** PROVIDED RECORDS follows **

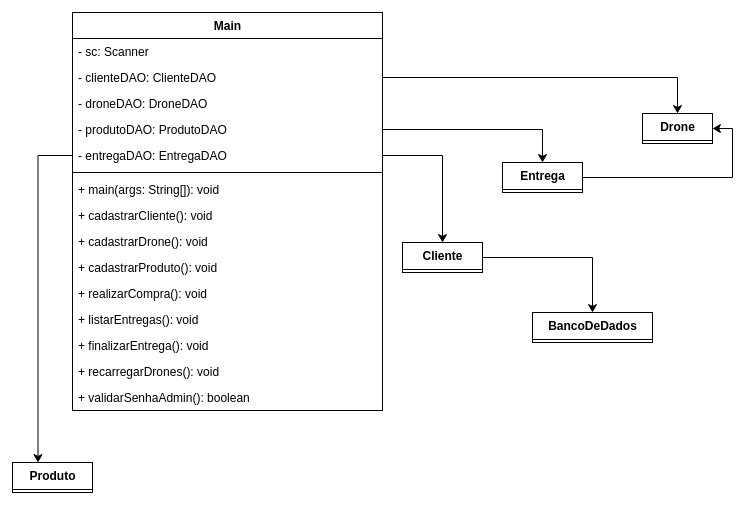
<!DOCTYPE html>
<html lang="pt">
<head>
<meta charset="utf-8">
<title>Diagrama de classes</title>
<style>
  :root { --ink: #000; --paper: #fff; --row: 26px; }
  * { box-sizing: border-box; margin: 0; padding: 0; }
  html, body { width: 753px; height: 505px; overflow: hidden; background: var(--paper); }
  .diagram {
    position: relative; width: 753px; height: 505px; overflow: hidden;
    color: var(--ink);
    font: 12px/26px "Liberation Sans", sans-serif;
  }
  .connectors { position: absolute; left: 0; top: 0; }
  .connectors path { fill: none; stroke: var(--ink); stroke-width: 1; }
  .connectors .head { fill: var(--ink); }
  .class {
    position: absolute; left: var(--x); top: var(--y);
    width: var(--w); height: 31px;
    border: 1px solid var(--ink); background: var(--paper);
  }
  .class h2 {
    height: 27px; border-bottom: 1px solid var(--ink);
    font-size: 12px; font-weight: 700; line-height: 27px; text-align: center;
  }
  .main { height: 399px; }
  .main h2 { height: 26px; }
  .class ul { list-style: none; padding-left: 5px; }
  .class li { height: var(--row); white-space: nowrap; }
  .attributes { height: 134px; border-bottom: 1px solid var(--ink); }
  .methods { padding-top: 4px; }
</style>
</head>
<body>
<main class="diagram">
  <svg class="connectors" width="753" height="505" viewBox="0 0 753 505" aria-hidden="true">
    <defs>
      <path id="arrow" class="head" d="M0 0L-4 -7L0 -5L4 -7Z"/>
    </defs>
    <path d="M382.5 77.5H677.5V108"/>
    <path d="M382.5 129.5H542.5V157"/>
    <path d="M382.5 155.5H442.5V237"/>
    <path d="M72.5 155.5H38V456"/>
    <path d="M582.5 177.5H732.5V128.5H718"/>
    <path d="M482.5 257.5H592.5V307"/>
    <use href="#arrow" x="677.5" y="112.5"/>
    <use href="#arrow" x="542.5" y="161.5"/>
    <use href="#arrow" x="442.5" y="241.5"/>
    <use href="#arrow" x="38" y="461.5"/>
    <use href="#arrow" transform="translate(713.5 128.5) rotate(90)"/>
    <use href="#arrow" x="592.5" y="311.5"/>
  </svg>

  <section class="class main" style="--x:72px;--y:12px;--w:311px">
    <h2>Main</h2>
    <ul class="attributes">
      <li>- sc: Scanner</li>
      <li>- clienteDAO: ClienteDAO</li>
      <li>- droneDAO: DroneDAO</li>
      <li>- produtoDAO: ProdutoDAO</li>
      <li>- entregaDAO: EntregaDAO</li>
    </ul>
    <ul class="methods">
      <li>+ main(args: String[]): void</li>
      <li>+ cadastrarCliente(): void</li>
      <li>+ cadastrarDrone(): void</li>
      <li>+ cadastrarProduto(): void</li>
      <li>+ realizarCompra(): void</li>
      <li>+ listarEntregas(): void</li>
      <li>+ finalizarEntrega(): void</li>
      <li>+ recarregarDrones(): void</li>
      <li>+ validarSenhaAdmin(): boolean</li>
    </ul>
  </section>

  <section class="class" style="--x:642px;--y:113px;--w:71px"><h2>Drone</h2></section>
  <section class="class" style="--x:502px;--y:162px;--w:81px"><h2>Entrega</h2></section>
  <section class="class" style="--x:402px;--y:242px;--w:81px"><h2>Cliente</h2></section>
  <section class="class" style="--x:532px;--y:312px;--w:121px"><h2>BancoDeDados</h2></section>
  <section class="class" style="--x:12px;--y:462px;--w:81px"><h2>Produto</h2></section>
</main>
</body>
</html>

** End of PROVIDED RECORDS **

__HOW TO COMPLETE THIS TASK__: Apply a filter to the listing above so that only lines with "background" are kept, and copy those lines.

__EXERCISE OUTPUT__:
  html, body { width: 753px; height: 505px; overflow: hidden; background: var(--paper); }
    border: 1px solid var(--ink); background: var(--paper);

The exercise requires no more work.